Ian T - Parsnip no longer... said...

Lexy: All I know is that I want to be able to look myself in the mirror and say that I did my best. That may be totally different to what you define that as, as well as many other commenters on this blog.

I think it was when you said "you can't love someone if..." that I took the most exception to. I try, in all my writing to talk about my experiences, and not to tell other people what to do, or feel, or how to react. That's because I know that each persons illness/ED/whatever is very much personal to them. A broken leg is a broken leg. The effects of that are simple to see, however the psychological effect of it can be completely different in different people.

In the paper today, I read a very sad article about a soon-to-be-professional rugby player who had an accident and was paralysed from the neck down. Rugby was his life, and as far as he was concerned that life was over. Other paraplegics said that it was "just depression" and he would have recovered, but his mother said differently. She took him to a Euthanasia clinic (outside of the UK) and assisted with his suicide.

The author of the article went on to say how sad the whole story was, and how it was unfair that his parents should return to the UK to face possible prosecution and up to 14 years in jail.

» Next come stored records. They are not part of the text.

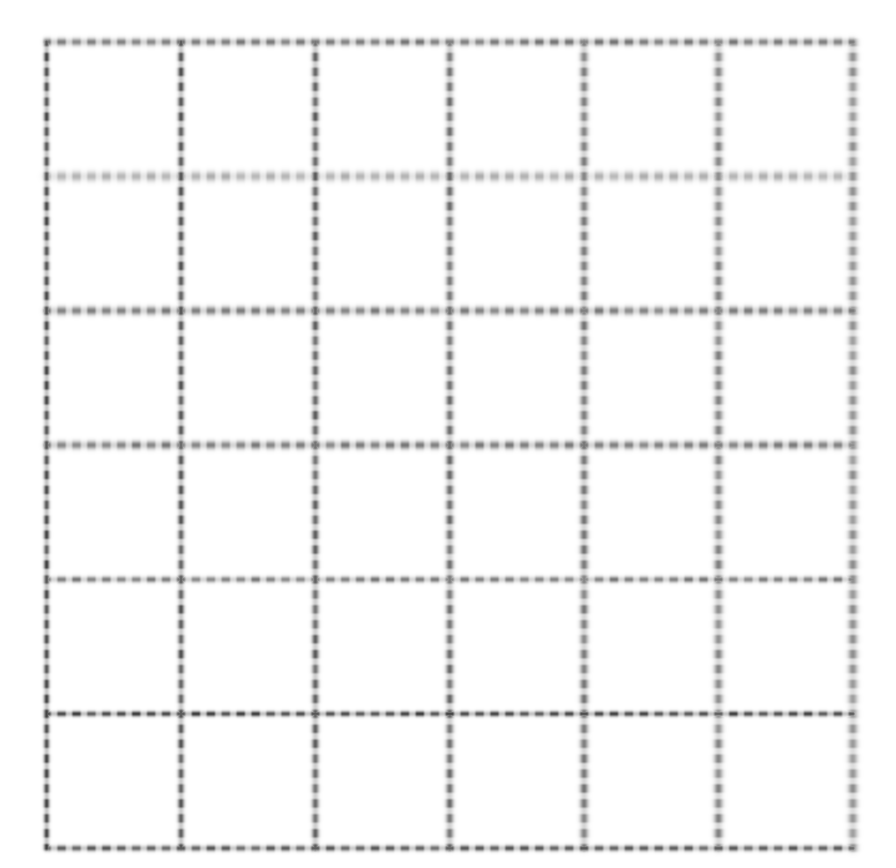
Write a Shadertoy shader that draws this pattern.

```glsl
// Six by six grid of soft grey dashed lines on white paper.
// Each line is a Gaussian stroke cut into dashes by a cosine; columns grow
// softer to the right and each row has its own softness and ink strength.

const float CELLS = 6.0;                      // repeats across and down
const float PITCH = 0.1548;                   // cell size, canvas height = 1
const vec2  CENTRE = vec2(0.0020, -0.0128);   // grid centre from canvas centre
const float DASHES = 9.0;                     // dashes per cell side
const float GAP_INK = 0.30;                   // ink left between dashes
const float DASH_WEAR = 0.18;                 // ink variation between dashes
const vec2  COLUMN_SOFT = vec2(0.0023, 0.0038); // first and last column
const vec2  COLUMN_INK = vec2(0.76, 0.46);
const vec3  PAPER = vec3(1.0);
const vec3  INK = vec3(0.02);

// Rows from bottom to top
const float ROW_SOFT[7] = float[7](0.0024, 0.0022, 0.0025, 0.0033, 0.0034, 0.0040, 0.0030);
const float ROW_INK[7] = float[7](0.68, 0.78, 0.55, 0.55, 0.54, 0.33, 0.56);

float hash(vec2 p) {
    return fract(sin(dot(p, vec2(127.1, 311.7))) * 43758.5453);
}

float gauss(float d, float sigma) {
    return exp(-0.5 * d * d / (sigma * sigma));
}

// Dash strength along a line, with a dash centred on every crossing
float dashes(float along, float seed) {
    float t = along * DASHES;
    float wave = 0.5 + 0.5 * cos(6.28319 * t);
    float wear = 1.0 - DASH_WEAR * hash(vec2(floor(t + 0.5), seed));
    return mix(GAP_INK, wear, smoothstep(0.05, 0.75, wave));
}

// Ink of one stroke; across and along are in cells
float stroke(float across, float along, float soft, float ink, float seed) {
    float sigma = max(soft, 0.5 / iResolution.y);
    float beyond = max(abs(along - 0.5 * CELLS) - 0.5 * CELLS, 0.0);
    float body = gauss(across * PITCH, sigma) * gauss(beyond * PITCH, sigma);
    return ink * body * dashes(along, seed);
}

void mainImage(out vec4 fragColor, in vec2 fragCoord) {
    vec2 p = (fragCoord - 0.5 * iResolution.xy) / iResolution.y;
    vec2 grid = (p - CENTRE) / PITCH + 0.5 * CELLS;

    // Nearest column and row
    vec2 line = clamp(floor(grid + 0.5), 0.0, CELLS);
    vec2 across = grid - line;
    float right = line.x / CELLS;
    int row = int(line.y);

    float column = stroke(across.x, grid.y,
                          mix(COLUMN_SOFT.x, COLUMN_SOFT.y, right),
                          mix(COLUMN_INK.x, COLUMN_INK.y, right), line.x);
    float level = stroke(across.y, grid.x, ROW_SOFT[row], ROW_INK[row],
                         line.y + 20.0);

    fragColor = vec4(mix(PAPER, INK, max(column, level)), 1.0);
}
```
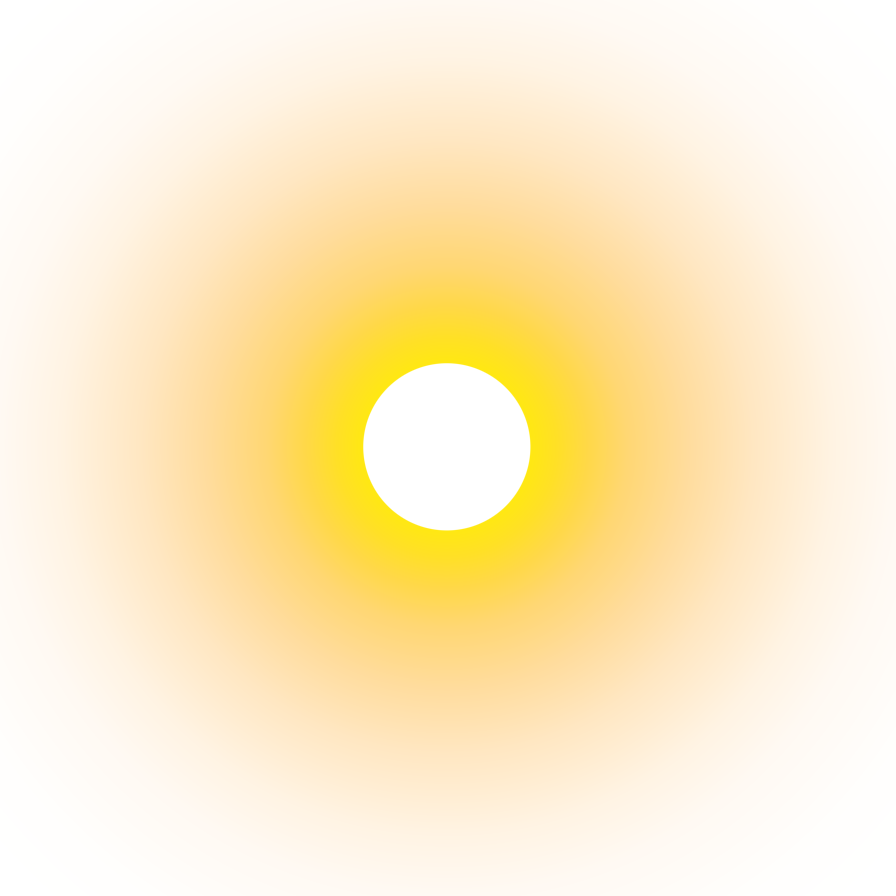
This background is drawn by a WebGL 1 fragment shader. Its source:

```glsl
precision highp float;
// A white sun disc in a radial glow that fades from lemon yellow
// through amber and peach to white. The glow is a chain of colour
// stops blended by distance from the sun's centre.

uniform vec2 u_resolution;

const vec2 SUN_CENTER = vec2(0.4987, 0.5013);
const float SUN_RADIUS = 0.0933;

const vec3 WHITE = vec3(1.0);
const vec3 LEMON = vec3(1.0, 0.91, 0.07);
const vec3 YELLOW = vec3(1.0, 0.878, 0.15);
const vec3 GOLD = vec3(1.0, 0.848, 0.28);
const vec3 AMBER = vec3(1.0, 0.842, 0.45);
const vec3 APRICOT = vec3(1.0, 0.863, 0.615);
const vec3 PEACH = vec3(1.0, 0.905, 0.76);
const vec3 CREAM = vec3(1.0, 0.954, 0.89);
const vec3 IVORY = vec3(1.0, 0.977, 0.952);
const vec3 PALE = vec3(1.0, 0.996, 0.99);

// Blends towards the next colour between two radii.
vec3 addStop(vec3 color, vec3 nextColor, float inner, float outer, float radius) {
  return mix(color, nextColor, clamp((radius - inner) / (outer - inner), 0.0, 1.0));
}

// Glow colour at a given distance from the centre.
vec3 glow(float radius) {
  vec3 color = addStop(LEMON, YELLOW, SUN_RADIUS, 0.123, radius);
  color = addStop(color, GOLD, 0.123, 0.157, radius);
  color = addStop(color, AMBER, 0.157, 0.201, radius);
  color = addStop(color, APRICOT, 0.201, 0.269, radius);
  color = addStop(color, PEACH, 0.269, 0.342, radius);
  color = addStop(color, CREAM, 0.342, 0.432, radius);
  color = addStop(color, IVORY, 0.432, 0.5, radius);
  color = addStop(color, PALE, 0.5, 0.6, radius);
  return addStop(color, WHITE, 0.6, 0.68, radius);
}

// Antialiased coverage of a disc.
float discMask(float distanceToCenter, float radius, float pixel) {
  return 1.0 - smoothstep(-0.75 * pixel, 0.75 * pixel, distanceToCenter - radius);
}

void main() {
  // Square canvas units, centred for any aspect ratio
  float side = min(u_resolution.x, u_resolution.y);
  vec2 point = (gl_FragCoord.xy - 0.5 * u_resolution) / side + 0.5;
  float radius = distance(point, SUN_CENTER);

  // Glow first, then the disc on top
  vec3 color = glow(radius);
  color = mix(color, WHITE, discMask(radius, SUN_RADIUS, 1.0 / side));
  gl_FragColor = vec4(color, 1.0);
}
```
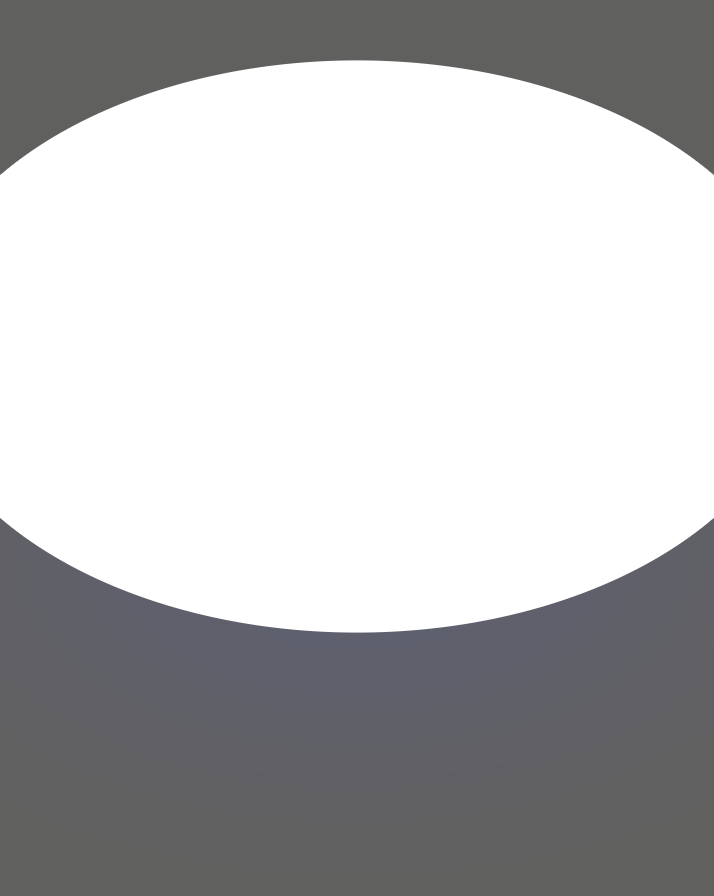
Write a WebGL 2 fragment shader that draws this background.

```glsl
#version 300 es
precision highp float;
// A wide white ellipse on grey, with a faint blue glow below it.

uniform vec2 u_resolution;
out vec4 fragColor;

// Lengths are in canvas heights; x is measured from the vertical centre line.
const vec2 ELLIPSE_CENTER = vec2(0.0, 0.6133);
const vec2 ELLIPSE_RADII = vec2(0.4975, 0.3193);
const vec2 GLOW_CENTER = vec2(0.0, 0.388);
const vec2 GLOW_RADII = vec2(0.60, 0.352);
const float GLOW_INNER = 0.25;
const float GLOW_OUTER = 1.08;

const vec3 GREY = vec3(0.376, 0.376, 0.374);
const vec3 GLOW_BLUE = vec3(0.374, 0.378, 0.427);
const vec3 WHITE = vec3(1.0);

// Approximate signed distance to an ellipse, accurate near its edge.
float ellipseDistance(vec2 p, vec2 radii) {
    float k = length(p / radii);
    float slope = length(p / (radii * radii));
    return k * (k - 1.0) / max(slope, 1e-4);
}

void main() {
    vec2 p = gl_FragCoord.xy / u_resolution.y;
    p.x -= 0.5 * u_resolution.x / u_resolution.y;
    float pixel = 1.0 / u_resolution.y;

    // Soft glow behind the ellipse
    float glowRadius = length((p - GLOW_CENTER) / GLOW_RADII);
    float glow = 1.0 - smoothstep(GLOW_INNER, GLOW_OUTER, glowRadius);
    vec3 color = mix(GREY, GLOW_BLUE, glow);

    // White ellipse with a smooth edge
    float edge = ellipseDistance(p - ELLIPSE_CENTER, ELLIPSE_RADII);
    float coverage = clamp(0.5 - edge / pixel, 0.0, 1.0);
    color = mix(color, WHITE, coverage);

    fragColor = vec4(color, 1.0);
}
```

I am sure that a hundred people reading that story would have a hundred opinions on what was right, what was wrong, and what should happen now. The result though is that that lad, and his family went through hell, and (I would hope) did the best they could at the time. Who are we to criticise? We who really know nothing about what the family was going through? We who know only what we've read in that short article by a (biased?) reporter.

I do suffer pain. I do hurt. I reach my breaking points. I am not denying that. I wish to God I was stronger than I am sometimes, but I do the best I can.

Walking away (in whatever form), no matter how tough it gets, is not my answer. But that's not to say that it's the answer for others.

I just try to do my best.